» Brief: Copy out all lines in the data below containing the string "hand".

Saved entries
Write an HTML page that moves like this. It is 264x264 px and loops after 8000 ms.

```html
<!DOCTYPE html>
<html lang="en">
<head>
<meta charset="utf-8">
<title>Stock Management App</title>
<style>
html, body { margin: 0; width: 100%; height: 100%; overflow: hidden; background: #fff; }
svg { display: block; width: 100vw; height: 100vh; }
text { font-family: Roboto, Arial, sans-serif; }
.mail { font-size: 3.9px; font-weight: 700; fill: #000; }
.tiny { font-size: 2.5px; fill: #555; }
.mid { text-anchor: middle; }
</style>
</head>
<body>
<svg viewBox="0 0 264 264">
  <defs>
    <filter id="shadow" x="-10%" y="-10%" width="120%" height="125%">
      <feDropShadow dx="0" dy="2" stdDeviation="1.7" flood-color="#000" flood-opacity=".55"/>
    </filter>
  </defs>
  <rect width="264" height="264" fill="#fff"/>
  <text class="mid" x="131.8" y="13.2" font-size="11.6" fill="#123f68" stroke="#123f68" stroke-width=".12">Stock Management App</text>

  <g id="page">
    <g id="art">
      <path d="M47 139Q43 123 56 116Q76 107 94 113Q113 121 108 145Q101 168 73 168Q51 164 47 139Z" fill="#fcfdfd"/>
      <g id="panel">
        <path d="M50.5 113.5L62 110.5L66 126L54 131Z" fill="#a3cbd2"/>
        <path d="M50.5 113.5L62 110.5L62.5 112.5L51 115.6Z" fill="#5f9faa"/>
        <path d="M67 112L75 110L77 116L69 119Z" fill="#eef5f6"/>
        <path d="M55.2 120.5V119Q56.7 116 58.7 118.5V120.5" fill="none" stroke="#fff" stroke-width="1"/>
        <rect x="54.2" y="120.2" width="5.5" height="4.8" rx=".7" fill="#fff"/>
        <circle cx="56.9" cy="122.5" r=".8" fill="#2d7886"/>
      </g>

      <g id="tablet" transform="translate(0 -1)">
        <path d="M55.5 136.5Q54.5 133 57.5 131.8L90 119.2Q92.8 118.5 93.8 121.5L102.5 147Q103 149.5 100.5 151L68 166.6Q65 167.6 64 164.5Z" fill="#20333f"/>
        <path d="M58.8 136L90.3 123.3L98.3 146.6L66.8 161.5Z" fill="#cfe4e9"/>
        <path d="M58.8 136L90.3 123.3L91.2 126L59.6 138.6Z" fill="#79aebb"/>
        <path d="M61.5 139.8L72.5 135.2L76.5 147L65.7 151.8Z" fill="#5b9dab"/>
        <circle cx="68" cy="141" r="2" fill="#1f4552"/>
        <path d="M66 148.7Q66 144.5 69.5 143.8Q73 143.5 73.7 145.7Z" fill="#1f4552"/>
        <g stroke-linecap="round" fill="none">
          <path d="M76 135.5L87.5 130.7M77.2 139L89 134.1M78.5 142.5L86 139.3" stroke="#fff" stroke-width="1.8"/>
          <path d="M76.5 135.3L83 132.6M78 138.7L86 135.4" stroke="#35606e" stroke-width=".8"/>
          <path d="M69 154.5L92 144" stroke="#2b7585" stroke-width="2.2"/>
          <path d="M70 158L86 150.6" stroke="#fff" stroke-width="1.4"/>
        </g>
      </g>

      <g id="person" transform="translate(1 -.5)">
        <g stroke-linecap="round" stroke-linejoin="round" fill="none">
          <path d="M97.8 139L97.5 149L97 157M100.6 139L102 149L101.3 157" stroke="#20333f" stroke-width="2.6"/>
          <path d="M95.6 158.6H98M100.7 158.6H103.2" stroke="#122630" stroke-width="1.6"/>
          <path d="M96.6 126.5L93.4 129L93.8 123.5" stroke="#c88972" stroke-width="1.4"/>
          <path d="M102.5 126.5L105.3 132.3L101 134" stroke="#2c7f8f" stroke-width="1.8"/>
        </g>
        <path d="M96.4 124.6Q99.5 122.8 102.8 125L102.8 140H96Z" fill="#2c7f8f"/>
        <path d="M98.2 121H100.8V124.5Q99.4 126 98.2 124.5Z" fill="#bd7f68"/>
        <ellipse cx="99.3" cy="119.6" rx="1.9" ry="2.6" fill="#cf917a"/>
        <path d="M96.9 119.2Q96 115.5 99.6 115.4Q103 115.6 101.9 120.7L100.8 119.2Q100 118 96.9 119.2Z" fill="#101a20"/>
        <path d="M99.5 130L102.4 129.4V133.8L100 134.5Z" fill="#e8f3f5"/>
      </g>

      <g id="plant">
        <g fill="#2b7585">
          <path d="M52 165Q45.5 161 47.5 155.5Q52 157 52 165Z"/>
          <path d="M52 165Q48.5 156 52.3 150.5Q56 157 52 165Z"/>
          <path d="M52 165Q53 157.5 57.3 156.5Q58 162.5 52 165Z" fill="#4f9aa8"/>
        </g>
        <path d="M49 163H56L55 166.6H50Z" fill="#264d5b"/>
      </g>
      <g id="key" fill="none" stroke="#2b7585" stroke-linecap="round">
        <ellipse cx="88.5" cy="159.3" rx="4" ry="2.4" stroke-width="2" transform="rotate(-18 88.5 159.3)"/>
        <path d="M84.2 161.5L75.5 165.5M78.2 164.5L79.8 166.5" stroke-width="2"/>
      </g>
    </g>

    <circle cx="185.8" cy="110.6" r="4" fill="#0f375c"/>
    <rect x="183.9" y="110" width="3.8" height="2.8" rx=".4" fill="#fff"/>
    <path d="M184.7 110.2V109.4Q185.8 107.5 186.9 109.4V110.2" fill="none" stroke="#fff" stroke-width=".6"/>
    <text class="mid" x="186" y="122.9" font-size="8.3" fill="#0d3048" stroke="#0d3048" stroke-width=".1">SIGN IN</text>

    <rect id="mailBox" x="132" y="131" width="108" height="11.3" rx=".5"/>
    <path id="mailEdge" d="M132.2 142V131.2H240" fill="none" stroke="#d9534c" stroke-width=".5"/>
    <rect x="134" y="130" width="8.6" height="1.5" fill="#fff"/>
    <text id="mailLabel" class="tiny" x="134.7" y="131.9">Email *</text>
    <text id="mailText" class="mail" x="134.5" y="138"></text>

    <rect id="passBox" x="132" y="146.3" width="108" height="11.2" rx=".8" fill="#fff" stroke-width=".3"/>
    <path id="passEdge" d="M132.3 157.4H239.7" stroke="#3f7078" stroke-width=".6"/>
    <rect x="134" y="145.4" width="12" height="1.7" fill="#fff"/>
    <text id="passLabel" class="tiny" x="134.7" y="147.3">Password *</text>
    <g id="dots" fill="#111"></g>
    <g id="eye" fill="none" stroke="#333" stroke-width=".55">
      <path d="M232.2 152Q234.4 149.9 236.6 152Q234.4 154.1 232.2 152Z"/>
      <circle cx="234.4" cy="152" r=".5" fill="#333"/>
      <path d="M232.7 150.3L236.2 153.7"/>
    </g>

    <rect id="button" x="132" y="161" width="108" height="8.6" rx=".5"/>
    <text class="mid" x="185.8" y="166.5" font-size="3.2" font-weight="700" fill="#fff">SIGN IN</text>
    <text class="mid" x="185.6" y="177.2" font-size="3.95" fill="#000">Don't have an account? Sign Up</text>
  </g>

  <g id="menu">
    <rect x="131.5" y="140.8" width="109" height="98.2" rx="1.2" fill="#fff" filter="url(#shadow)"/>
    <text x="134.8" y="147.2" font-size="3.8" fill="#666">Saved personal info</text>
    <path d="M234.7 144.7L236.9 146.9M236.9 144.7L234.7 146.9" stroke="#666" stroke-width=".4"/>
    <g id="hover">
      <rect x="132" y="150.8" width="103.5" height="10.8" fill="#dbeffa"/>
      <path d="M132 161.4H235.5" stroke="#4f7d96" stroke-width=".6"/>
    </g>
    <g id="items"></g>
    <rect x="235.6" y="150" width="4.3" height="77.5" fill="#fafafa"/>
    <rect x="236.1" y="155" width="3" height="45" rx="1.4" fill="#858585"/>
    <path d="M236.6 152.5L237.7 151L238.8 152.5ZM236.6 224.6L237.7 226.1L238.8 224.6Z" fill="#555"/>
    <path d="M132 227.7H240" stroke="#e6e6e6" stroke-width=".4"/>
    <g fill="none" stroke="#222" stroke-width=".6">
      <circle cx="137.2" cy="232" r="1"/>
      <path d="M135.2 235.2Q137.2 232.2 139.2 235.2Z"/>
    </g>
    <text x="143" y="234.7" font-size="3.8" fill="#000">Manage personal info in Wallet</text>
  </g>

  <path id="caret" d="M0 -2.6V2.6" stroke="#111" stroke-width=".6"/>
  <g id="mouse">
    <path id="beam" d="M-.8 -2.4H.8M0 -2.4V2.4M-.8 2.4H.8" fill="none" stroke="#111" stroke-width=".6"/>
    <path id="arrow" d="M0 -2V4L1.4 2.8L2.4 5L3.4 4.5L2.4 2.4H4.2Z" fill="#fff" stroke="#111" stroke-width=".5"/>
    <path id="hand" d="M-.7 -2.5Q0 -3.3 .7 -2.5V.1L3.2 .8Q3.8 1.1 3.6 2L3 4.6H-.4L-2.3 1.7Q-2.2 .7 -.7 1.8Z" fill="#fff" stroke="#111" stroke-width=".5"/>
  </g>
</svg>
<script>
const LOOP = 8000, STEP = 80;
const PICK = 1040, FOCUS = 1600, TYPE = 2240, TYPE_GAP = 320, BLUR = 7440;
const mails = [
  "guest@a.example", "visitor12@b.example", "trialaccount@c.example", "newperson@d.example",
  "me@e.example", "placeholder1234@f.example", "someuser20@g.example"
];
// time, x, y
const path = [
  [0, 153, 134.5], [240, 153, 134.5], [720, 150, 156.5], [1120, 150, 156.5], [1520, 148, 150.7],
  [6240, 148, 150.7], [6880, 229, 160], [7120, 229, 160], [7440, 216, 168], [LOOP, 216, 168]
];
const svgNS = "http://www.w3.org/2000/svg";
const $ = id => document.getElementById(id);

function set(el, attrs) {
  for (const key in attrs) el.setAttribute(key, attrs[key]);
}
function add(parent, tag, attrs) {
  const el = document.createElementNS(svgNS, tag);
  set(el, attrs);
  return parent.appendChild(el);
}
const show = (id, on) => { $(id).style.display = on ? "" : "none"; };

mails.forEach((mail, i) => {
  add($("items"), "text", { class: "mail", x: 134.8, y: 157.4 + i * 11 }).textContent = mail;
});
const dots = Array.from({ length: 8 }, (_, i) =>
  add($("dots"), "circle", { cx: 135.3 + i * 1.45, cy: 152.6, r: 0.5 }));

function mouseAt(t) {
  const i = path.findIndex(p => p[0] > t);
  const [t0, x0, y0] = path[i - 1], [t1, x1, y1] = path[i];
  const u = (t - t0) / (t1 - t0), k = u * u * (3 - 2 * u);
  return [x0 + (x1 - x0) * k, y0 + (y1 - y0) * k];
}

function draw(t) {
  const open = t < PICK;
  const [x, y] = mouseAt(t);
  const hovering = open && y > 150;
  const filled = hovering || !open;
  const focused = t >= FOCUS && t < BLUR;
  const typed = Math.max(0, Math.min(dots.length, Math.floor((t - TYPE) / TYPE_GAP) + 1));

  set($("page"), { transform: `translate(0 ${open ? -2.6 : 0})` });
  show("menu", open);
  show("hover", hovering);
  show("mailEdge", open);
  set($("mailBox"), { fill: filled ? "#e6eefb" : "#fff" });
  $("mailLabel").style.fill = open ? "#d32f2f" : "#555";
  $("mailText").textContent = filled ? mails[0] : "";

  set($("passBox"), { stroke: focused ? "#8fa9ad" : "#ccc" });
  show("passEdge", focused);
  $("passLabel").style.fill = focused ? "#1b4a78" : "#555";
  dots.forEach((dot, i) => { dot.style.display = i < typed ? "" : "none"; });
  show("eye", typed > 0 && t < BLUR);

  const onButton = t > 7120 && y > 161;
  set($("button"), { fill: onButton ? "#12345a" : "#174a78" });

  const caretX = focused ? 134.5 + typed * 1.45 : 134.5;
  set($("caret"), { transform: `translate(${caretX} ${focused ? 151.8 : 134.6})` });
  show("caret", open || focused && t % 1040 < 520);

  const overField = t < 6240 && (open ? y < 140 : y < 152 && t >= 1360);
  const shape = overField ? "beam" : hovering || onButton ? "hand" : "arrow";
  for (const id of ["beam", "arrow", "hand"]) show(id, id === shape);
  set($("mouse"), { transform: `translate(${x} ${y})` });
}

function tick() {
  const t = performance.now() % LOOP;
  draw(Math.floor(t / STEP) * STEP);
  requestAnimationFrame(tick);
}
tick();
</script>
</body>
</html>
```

» Problem solution:
    <path id="hand" d="M-.7 -2.5Q0 -3.3 .7 -2.5V.1L3.2 .8Q3.8 1.1 3.6 2L3 4.6H-.4L-2.3 1.7Q-2.2 .7 -.7 1.8Z" fill="#fff" stroke="#111" stroke-width=".5"/>
  const shape = overField ? "beam" : hovering || onButton ? "hand" : "arrow";
  for (const id of ["beam", "arrow", "hand"]) show(id, id === shape);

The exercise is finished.